When it comes to choosing names, fiction writers have it good. They can choose a name purely for effect. They don't have to please any extended family, or worry whether there's another little Charlotte or Miles in their neighborhood. Better yet, they get to name full-fledged adults with established personalities and histories, rather than not-yet-born infants.
It's no surprise, then, that fictional people the most perfectly named people around. Can parents learn anything from the way fiction writers approach names? I've been reading guides to naming fictional characters, and I've come away with these five key pieces of advice:
Character names help conjure up a setting, cultural positioning, and spirit. Real-world names can't help but do the same. No matter why you choose a name, you should understand the cultural message it sends to others.
2. Using different sounds and initials avoids confusion. Keeping characters' initials distinct was the most universal advice I found. Some guides considered it so obvious that they were apologetic about even mentioning it. Most took the advice beyond initials and recommended varying the number of syllables and stress patterns in a large cast of names to help readers keep them straight. Yet many parents deliberately choose matching sibling sets like Brenna, Brandon, Brody and Brooklyn.
Is this a baby naming mistake? Not necessarily. It's possible that real-life siblings could reap benefits from having similar names, like an enhanced sense of family cohesion.

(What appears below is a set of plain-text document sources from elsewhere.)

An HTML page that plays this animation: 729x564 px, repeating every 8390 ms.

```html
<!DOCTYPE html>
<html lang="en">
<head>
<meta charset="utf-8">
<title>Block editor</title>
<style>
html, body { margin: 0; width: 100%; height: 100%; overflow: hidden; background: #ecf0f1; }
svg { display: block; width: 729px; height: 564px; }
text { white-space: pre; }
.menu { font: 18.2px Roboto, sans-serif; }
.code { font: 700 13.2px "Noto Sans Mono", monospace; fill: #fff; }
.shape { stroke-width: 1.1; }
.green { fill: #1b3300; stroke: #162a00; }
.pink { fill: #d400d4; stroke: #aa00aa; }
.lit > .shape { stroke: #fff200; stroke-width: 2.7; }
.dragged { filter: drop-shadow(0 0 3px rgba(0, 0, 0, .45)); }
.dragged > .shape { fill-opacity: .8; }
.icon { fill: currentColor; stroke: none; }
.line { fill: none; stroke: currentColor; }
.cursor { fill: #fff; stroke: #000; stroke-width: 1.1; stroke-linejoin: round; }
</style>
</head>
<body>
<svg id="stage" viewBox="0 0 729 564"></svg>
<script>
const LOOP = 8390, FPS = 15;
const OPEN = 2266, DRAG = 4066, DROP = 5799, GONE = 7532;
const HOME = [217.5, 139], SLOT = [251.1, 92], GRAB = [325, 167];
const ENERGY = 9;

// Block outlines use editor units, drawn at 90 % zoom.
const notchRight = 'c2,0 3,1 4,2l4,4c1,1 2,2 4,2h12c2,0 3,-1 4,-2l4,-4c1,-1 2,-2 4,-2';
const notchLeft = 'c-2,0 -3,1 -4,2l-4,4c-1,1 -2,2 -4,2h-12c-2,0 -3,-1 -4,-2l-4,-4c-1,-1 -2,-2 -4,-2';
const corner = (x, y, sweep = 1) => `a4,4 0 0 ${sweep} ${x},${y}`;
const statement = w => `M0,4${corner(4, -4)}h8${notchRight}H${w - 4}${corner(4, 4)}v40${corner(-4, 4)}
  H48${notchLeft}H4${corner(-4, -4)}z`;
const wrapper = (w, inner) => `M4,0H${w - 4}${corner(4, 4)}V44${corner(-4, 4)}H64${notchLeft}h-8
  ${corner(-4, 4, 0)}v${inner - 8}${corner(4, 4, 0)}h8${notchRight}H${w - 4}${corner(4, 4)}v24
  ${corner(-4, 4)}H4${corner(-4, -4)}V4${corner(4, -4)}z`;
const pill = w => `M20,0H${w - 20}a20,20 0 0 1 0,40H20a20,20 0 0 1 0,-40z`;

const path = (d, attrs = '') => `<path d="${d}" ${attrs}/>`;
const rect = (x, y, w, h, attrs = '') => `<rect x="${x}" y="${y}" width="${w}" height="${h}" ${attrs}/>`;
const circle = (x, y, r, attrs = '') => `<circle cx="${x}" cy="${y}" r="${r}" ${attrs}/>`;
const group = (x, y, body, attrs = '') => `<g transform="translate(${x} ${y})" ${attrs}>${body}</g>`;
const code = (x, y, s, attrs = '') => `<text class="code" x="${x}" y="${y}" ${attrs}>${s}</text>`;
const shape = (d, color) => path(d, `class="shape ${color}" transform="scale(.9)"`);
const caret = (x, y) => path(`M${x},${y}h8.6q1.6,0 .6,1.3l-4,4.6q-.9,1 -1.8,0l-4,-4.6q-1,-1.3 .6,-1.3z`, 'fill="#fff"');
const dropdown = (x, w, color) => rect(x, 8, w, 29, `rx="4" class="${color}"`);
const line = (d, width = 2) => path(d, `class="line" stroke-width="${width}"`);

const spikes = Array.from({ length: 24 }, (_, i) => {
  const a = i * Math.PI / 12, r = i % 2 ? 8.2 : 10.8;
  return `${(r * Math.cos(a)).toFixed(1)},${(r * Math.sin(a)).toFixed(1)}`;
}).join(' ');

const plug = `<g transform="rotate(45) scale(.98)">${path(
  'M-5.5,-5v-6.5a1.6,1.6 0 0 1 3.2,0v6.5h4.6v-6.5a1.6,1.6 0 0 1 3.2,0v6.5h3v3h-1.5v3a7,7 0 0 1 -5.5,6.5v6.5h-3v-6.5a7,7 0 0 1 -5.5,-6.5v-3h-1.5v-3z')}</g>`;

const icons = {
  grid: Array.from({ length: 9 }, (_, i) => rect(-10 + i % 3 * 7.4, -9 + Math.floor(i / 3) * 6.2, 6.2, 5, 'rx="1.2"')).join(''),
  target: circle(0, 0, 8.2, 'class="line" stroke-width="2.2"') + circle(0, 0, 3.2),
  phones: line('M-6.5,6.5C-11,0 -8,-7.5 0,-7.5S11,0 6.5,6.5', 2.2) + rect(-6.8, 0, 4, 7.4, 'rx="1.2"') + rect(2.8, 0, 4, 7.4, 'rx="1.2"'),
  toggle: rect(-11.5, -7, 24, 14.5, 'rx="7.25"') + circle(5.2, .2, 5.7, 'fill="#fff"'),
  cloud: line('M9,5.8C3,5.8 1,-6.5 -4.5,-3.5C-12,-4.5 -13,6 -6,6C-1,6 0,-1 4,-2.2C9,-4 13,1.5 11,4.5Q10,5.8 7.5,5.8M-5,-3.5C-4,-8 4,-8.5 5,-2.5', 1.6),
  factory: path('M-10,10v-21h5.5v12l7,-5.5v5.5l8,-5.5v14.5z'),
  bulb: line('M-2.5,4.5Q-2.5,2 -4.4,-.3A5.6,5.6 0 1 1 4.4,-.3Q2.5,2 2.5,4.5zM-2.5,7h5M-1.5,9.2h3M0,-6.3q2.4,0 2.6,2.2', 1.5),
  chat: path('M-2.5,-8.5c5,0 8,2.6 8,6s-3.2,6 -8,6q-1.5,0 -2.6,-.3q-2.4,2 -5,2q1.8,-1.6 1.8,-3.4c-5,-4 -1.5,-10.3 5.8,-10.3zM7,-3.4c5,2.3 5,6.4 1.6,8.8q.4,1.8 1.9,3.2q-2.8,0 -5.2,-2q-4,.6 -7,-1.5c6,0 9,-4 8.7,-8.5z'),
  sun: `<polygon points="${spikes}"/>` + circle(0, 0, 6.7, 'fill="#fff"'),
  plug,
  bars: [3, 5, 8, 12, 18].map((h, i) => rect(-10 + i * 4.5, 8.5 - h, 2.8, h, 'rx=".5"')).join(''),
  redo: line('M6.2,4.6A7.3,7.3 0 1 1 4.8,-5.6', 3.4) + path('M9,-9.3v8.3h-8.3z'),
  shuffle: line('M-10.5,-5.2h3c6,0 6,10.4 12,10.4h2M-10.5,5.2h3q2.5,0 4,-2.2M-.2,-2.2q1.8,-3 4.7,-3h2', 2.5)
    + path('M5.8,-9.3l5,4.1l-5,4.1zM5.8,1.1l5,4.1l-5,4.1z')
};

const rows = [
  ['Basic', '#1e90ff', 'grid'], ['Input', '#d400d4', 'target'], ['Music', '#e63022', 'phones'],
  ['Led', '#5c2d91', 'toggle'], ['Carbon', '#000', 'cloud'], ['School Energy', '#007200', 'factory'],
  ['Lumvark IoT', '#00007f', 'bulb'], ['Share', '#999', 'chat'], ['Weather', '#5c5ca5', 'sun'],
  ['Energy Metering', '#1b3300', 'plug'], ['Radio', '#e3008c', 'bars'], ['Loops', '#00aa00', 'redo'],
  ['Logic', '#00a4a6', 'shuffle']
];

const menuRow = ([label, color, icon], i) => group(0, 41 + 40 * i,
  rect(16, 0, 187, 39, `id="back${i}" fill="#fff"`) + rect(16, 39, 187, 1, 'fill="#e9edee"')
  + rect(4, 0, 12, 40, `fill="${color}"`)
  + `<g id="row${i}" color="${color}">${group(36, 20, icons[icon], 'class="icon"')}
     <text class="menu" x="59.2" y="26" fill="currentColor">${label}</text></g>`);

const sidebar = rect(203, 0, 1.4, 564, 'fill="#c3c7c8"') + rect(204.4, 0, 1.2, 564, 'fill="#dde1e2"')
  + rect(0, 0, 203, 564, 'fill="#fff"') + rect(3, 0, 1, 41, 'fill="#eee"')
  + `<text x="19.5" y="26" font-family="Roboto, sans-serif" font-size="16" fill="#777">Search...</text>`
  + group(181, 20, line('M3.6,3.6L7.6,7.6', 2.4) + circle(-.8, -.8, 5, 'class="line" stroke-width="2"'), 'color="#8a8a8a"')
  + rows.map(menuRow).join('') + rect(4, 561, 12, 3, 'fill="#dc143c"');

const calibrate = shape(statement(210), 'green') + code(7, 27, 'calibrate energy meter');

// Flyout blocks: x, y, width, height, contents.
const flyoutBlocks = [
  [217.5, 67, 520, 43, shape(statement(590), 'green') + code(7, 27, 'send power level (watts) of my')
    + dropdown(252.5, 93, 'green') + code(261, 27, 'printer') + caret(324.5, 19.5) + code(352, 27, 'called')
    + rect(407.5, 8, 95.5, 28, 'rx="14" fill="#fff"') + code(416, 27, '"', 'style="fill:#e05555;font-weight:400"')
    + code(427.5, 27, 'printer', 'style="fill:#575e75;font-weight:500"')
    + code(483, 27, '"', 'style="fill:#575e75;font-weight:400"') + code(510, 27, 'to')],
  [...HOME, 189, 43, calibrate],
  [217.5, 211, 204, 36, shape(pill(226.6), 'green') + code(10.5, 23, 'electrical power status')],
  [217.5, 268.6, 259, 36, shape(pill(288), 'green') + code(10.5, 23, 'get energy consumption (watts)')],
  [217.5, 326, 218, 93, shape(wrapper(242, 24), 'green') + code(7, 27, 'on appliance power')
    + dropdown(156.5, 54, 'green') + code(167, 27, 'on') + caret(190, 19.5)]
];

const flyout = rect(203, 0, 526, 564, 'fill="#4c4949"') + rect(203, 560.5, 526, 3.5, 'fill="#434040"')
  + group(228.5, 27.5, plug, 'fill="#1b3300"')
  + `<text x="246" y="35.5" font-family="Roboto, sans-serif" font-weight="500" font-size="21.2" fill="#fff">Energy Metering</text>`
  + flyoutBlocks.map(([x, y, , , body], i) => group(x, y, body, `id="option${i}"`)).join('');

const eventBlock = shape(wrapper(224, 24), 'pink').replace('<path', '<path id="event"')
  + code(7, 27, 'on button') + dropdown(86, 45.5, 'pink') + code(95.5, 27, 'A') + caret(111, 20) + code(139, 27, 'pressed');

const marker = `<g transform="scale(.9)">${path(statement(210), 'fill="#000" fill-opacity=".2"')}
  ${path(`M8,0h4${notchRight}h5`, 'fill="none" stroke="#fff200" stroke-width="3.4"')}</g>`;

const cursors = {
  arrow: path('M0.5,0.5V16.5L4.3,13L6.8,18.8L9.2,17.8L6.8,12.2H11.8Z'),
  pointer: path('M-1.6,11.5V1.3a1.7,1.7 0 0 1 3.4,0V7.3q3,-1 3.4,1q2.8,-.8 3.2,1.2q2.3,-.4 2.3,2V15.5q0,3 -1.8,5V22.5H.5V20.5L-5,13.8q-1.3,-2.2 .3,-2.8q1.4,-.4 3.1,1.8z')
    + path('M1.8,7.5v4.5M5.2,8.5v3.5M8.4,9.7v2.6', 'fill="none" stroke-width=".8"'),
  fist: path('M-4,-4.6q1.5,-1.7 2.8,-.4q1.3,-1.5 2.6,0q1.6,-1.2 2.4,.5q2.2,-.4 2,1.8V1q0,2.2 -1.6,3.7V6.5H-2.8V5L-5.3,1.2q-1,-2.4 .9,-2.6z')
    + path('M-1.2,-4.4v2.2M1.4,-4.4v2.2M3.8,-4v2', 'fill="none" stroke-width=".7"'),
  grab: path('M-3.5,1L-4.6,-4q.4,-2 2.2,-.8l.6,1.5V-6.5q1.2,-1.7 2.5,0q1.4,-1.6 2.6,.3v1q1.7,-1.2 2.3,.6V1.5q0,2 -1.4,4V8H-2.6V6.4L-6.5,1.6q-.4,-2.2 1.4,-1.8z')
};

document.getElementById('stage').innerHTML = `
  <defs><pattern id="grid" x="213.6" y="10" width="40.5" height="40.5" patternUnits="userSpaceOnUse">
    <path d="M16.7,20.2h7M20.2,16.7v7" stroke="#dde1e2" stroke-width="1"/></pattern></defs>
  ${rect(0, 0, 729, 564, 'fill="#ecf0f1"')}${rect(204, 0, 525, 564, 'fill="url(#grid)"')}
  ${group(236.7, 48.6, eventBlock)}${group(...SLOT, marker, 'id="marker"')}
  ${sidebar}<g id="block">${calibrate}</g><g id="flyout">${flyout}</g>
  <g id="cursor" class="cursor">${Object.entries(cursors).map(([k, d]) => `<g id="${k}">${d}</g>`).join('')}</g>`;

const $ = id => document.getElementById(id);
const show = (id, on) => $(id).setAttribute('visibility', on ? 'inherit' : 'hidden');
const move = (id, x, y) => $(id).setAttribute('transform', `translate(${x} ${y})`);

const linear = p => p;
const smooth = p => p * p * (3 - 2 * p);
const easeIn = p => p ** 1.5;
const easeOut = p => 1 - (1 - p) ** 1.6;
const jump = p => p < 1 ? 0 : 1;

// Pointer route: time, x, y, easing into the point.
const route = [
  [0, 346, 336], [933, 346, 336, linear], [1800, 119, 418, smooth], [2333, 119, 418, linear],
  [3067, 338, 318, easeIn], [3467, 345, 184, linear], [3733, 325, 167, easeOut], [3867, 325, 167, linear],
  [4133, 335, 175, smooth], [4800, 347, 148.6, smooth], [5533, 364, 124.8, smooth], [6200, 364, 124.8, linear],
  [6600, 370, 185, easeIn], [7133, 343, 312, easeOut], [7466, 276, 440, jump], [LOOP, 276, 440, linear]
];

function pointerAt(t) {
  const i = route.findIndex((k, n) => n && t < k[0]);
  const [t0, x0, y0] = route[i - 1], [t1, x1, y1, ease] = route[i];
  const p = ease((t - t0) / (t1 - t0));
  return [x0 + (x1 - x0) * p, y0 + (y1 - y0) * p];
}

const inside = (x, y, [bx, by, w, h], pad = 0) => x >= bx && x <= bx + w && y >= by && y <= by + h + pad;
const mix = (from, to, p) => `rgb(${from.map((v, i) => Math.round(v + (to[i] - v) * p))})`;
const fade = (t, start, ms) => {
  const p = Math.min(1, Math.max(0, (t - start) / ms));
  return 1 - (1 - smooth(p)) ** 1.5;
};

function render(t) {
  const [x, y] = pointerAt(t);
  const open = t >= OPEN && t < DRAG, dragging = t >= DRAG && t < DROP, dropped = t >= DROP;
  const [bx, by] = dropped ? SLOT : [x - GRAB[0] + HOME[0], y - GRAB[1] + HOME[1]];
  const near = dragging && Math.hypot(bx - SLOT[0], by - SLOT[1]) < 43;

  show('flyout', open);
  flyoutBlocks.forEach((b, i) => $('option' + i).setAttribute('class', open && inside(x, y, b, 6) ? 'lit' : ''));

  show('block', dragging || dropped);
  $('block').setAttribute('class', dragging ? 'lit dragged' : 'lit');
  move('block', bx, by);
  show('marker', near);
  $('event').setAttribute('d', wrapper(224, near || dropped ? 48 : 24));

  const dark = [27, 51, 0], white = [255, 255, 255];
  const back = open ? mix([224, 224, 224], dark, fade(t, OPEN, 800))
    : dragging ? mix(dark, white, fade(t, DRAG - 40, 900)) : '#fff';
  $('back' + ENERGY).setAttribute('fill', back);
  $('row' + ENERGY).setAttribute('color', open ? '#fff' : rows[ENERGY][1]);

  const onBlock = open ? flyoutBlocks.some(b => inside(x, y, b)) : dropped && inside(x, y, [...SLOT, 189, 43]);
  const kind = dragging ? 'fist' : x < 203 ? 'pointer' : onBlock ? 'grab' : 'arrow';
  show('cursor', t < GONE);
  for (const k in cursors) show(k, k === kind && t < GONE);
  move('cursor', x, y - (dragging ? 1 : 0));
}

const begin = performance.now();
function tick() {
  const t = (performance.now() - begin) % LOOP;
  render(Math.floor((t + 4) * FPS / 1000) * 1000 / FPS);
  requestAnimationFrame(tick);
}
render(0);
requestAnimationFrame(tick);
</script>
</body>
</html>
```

But the character-naming advice is a good reminder that names have an audience outside the family, and that similar names can cause confusion or even make your kids stand out less as individuals.

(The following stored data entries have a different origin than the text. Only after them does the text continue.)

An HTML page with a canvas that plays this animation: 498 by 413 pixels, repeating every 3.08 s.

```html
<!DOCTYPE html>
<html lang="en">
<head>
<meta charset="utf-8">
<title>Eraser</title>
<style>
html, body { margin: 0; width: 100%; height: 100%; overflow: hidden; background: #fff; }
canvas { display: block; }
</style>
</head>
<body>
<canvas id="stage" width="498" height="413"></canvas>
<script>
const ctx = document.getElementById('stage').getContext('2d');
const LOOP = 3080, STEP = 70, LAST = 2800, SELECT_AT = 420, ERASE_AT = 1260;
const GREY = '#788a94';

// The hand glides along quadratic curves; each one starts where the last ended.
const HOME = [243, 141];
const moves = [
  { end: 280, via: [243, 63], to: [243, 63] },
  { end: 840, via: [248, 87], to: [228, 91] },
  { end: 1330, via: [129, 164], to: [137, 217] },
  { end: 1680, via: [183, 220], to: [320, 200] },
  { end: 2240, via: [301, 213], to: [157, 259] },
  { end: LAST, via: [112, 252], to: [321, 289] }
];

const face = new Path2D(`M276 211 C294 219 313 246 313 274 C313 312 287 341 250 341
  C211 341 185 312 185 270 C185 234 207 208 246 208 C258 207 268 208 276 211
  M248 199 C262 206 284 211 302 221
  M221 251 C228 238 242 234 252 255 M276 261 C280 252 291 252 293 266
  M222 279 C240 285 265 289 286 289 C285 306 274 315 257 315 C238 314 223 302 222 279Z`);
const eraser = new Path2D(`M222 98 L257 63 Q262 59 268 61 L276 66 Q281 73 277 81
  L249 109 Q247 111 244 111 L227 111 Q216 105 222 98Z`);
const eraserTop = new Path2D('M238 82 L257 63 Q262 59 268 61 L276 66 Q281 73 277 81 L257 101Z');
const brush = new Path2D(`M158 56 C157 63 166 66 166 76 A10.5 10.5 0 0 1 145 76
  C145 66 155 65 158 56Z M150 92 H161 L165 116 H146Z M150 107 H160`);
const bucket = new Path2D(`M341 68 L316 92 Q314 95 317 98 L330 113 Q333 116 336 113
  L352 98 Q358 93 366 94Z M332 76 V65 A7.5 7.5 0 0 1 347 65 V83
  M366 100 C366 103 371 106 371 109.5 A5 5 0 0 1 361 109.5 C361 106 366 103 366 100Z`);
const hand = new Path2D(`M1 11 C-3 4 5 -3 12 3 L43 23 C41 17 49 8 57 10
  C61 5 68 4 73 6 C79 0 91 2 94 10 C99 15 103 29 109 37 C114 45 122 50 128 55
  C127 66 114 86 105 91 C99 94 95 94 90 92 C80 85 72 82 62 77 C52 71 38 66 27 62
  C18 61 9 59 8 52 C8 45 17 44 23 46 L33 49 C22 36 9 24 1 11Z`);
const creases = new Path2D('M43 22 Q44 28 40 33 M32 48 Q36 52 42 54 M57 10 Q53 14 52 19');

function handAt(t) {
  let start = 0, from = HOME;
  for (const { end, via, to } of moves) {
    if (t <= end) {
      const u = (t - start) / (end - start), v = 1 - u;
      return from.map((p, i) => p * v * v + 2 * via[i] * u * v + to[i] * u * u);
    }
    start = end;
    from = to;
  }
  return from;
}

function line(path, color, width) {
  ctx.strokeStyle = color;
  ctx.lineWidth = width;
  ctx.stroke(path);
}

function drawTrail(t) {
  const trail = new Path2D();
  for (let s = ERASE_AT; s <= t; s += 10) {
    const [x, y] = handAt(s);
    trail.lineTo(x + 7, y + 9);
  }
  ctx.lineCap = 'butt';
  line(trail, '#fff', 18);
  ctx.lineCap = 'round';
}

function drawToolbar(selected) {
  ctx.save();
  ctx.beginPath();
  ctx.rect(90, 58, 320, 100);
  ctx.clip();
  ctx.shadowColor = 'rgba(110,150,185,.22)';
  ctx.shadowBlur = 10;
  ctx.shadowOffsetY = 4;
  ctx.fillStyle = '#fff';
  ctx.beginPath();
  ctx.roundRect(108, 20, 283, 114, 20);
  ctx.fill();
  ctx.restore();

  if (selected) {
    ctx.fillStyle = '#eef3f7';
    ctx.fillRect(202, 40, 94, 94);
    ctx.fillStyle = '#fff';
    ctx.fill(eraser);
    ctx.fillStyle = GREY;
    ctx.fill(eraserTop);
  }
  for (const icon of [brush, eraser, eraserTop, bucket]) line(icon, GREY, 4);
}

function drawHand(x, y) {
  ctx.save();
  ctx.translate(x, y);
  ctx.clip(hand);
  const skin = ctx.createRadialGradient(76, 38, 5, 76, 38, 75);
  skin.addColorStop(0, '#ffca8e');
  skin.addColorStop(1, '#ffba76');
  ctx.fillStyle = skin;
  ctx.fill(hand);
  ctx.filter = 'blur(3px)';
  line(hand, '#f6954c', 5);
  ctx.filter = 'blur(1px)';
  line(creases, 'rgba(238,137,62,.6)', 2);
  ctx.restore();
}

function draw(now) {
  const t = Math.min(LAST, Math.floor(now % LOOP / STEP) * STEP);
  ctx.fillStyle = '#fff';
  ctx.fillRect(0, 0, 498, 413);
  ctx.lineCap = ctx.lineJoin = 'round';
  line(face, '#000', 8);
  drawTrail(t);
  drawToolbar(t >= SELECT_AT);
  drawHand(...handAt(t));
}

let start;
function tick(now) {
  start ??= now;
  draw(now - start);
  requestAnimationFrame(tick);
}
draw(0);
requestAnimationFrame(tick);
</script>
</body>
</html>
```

3. Middle names are an afterthought in daily life. Reality check: not one of the guides I read said a word about middle names. That's because we meet fictional characters out and about in the world, where middle names are seldom seen or heard.
When you're choosing a baby name you choose two names, first and middle. Both feel like momentous decisions. But unless you plan to call your child by a double-barreled name, one of those name choices matters a thousand times more than the other.
4. A name with strong associations can hem a character in. Fictional characters have predetermined strengths and storylines. That makes it tempting to tailor the name to the character arc. If you overdo it, though, you risk turning your character into a cartoon – or telegraphing a plot twist.
As any parent can tell you, real-life kids are far less predictable than their fictional counterparts. Apples frequently do fall far from their trees, and your child may grow up to be someone very different from what you imagine. The name you choose for a baby has to be flexible enough to fit any future.
5. Google before you commit. You've just completed your brilliant crime novel. The devious murderer fairly leaps off the page! Her name: "Laura M. Wattenberg." Umm…say what? I'm just a humble baby namer, not a killer! Scenarios like that one encourage fiction writers to Google the full names of key characters to check for conflicts.
The mere existence of a name doppelganger isn't necessarily a problem, either for a fictional person or a real-life one. People with common names routinely have hundreds or thousands of name twins. But the more distinctive a name is, the more a doppelganger will trip people up. Even in the case of more popular names it's worth checking to make sure that the full name, including middle initial, doesn't have a potentially troublesome association.